> Task item: Check every line of the records below for the string "computer" and copy the ones that have it.

- Opening Delimiter -

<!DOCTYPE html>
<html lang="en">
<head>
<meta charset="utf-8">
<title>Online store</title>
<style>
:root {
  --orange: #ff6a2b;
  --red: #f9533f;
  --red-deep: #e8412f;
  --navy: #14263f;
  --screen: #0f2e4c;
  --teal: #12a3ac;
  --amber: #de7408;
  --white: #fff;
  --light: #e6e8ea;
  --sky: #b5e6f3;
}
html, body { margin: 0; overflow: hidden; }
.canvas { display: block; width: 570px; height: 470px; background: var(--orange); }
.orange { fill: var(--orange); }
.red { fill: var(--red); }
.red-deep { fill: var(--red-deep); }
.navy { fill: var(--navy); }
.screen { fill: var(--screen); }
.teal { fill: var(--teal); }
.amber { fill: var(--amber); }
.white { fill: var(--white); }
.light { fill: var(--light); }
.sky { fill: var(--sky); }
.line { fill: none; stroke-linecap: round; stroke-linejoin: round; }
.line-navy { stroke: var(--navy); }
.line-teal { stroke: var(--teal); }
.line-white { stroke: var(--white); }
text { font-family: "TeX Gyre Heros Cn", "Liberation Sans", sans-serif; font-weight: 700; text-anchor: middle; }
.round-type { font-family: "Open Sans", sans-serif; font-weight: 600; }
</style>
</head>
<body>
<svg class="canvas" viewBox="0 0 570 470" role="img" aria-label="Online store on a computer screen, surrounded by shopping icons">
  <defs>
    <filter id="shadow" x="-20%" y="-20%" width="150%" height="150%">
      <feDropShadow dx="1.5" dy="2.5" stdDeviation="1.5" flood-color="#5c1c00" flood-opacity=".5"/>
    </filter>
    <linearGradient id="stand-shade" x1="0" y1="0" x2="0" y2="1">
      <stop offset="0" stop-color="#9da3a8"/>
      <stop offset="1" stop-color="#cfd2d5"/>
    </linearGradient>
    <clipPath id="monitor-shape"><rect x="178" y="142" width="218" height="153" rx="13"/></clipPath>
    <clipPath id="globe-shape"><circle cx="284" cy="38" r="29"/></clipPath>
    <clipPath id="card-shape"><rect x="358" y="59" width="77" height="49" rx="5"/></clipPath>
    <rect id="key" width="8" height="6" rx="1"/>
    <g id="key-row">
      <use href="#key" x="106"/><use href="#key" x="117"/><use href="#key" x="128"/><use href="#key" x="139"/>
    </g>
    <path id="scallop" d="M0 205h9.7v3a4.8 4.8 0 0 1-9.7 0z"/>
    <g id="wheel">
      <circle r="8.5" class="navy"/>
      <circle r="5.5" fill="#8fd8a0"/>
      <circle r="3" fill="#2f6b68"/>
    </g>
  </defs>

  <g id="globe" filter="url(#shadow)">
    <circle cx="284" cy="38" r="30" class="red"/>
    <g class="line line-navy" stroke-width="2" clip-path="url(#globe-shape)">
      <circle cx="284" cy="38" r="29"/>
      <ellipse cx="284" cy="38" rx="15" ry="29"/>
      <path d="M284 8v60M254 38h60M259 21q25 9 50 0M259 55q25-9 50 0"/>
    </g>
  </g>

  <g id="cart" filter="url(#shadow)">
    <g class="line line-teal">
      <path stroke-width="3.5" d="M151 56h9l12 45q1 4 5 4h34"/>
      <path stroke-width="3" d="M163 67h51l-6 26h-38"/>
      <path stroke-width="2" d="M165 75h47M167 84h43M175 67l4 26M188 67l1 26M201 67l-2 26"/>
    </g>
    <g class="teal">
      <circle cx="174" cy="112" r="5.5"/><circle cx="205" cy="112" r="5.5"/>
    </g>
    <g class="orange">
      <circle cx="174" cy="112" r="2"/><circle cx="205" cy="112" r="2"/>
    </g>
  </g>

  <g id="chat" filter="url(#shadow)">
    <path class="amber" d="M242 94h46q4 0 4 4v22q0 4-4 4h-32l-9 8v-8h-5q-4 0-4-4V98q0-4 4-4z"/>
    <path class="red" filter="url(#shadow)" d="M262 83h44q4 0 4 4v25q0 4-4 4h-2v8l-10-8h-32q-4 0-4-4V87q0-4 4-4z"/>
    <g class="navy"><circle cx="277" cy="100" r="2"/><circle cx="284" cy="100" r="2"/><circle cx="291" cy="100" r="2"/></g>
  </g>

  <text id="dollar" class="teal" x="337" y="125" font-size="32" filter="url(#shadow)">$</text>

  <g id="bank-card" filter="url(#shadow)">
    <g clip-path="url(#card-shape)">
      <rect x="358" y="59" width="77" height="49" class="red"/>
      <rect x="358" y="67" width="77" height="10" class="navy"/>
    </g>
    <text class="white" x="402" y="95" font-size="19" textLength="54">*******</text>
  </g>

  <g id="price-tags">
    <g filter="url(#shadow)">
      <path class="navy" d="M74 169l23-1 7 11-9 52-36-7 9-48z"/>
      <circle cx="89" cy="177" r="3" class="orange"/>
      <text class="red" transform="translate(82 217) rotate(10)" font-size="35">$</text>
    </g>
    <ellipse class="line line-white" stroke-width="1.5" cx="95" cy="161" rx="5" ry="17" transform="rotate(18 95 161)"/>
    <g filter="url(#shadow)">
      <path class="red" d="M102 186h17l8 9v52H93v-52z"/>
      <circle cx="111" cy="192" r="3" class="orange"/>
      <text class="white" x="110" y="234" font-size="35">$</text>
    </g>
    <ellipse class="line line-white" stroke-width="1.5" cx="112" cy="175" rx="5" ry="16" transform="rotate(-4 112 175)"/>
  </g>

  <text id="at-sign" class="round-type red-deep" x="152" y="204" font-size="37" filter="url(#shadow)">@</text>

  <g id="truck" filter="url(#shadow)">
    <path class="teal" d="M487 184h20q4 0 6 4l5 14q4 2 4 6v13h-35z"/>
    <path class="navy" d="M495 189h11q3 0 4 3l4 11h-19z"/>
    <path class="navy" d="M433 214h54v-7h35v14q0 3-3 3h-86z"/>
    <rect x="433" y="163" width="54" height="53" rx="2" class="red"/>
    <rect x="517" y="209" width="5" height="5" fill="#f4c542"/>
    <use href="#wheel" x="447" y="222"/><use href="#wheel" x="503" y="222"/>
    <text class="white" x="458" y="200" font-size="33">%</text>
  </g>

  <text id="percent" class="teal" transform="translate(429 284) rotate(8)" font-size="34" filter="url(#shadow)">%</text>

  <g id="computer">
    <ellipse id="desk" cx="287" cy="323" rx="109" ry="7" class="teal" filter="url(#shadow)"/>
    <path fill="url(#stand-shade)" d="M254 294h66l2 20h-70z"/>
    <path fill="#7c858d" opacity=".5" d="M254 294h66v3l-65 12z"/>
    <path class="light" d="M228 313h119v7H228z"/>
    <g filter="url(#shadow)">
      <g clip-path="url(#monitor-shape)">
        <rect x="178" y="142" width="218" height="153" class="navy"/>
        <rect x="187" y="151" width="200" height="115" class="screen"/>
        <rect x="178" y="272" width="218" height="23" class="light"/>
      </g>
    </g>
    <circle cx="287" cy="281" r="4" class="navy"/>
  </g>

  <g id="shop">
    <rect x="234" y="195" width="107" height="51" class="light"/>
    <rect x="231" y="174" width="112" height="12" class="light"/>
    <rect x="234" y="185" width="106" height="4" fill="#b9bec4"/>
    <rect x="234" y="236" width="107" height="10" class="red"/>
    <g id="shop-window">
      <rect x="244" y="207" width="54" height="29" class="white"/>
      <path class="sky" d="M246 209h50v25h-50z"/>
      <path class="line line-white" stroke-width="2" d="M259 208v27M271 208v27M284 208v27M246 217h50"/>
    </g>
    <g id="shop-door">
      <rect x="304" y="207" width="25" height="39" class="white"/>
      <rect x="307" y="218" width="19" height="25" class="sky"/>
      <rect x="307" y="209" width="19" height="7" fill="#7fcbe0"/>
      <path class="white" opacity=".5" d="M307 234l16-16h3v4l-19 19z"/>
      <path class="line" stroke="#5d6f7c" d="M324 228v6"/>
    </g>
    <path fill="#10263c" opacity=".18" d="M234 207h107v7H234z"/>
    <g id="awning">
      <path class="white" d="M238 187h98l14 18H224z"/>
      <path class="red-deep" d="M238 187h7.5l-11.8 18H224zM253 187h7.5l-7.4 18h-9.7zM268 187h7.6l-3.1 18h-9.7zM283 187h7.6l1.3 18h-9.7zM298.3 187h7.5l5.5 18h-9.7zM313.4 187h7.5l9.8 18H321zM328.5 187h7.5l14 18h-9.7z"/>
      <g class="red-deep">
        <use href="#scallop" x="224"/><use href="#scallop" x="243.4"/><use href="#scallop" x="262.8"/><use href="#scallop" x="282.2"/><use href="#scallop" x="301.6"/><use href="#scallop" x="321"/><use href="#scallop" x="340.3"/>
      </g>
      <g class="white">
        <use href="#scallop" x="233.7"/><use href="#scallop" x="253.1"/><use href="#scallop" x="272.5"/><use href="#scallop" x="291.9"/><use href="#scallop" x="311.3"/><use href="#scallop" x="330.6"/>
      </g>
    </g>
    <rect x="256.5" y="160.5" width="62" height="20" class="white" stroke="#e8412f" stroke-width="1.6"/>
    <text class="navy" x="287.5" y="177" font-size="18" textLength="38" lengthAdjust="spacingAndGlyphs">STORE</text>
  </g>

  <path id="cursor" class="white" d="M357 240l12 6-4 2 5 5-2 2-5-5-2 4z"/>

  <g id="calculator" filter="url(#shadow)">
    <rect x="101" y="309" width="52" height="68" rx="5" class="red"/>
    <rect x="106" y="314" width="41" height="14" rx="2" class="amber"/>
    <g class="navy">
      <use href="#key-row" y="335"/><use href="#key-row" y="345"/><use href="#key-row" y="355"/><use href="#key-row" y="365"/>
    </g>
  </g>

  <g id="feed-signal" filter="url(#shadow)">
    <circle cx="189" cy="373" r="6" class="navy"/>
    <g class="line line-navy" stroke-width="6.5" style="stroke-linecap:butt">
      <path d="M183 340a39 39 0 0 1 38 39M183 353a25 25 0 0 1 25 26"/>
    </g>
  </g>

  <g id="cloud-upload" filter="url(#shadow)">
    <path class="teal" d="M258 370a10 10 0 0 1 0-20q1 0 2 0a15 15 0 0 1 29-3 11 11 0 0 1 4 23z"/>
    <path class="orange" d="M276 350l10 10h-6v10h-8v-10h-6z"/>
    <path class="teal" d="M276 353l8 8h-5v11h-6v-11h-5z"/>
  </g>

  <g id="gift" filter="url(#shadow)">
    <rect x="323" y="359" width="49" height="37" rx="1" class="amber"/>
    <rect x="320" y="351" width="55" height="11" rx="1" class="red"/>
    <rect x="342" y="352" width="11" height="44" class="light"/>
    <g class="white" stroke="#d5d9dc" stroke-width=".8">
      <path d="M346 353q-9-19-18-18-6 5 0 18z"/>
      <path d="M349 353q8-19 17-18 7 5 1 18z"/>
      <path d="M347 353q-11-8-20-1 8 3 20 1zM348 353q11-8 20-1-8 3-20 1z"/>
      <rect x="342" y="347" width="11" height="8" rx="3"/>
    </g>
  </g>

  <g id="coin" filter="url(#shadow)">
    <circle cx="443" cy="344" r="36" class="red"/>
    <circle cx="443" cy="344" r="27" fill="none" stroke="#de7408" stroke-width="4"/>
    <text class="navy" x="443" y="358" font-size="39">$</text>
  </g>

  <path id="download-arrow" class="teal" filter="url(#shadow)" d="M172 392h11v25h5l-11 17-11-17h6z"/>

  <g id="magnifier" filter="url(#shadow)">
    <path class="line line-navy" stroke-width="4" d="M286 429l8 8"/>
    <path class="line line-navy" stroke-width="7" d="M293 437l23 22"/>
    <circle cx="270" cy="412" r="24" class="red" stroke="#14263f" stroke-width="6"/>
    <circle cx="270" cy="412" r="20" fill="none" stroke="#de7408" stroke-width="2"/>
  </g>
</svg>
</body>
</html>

- Closing Delimiter -

> Exercise result:
<svg class="canvas" viewBox="0 0 570 470" role="img" aria-label="Online store on a computer screen, surrounded by shopping icons">
  <g id="computer">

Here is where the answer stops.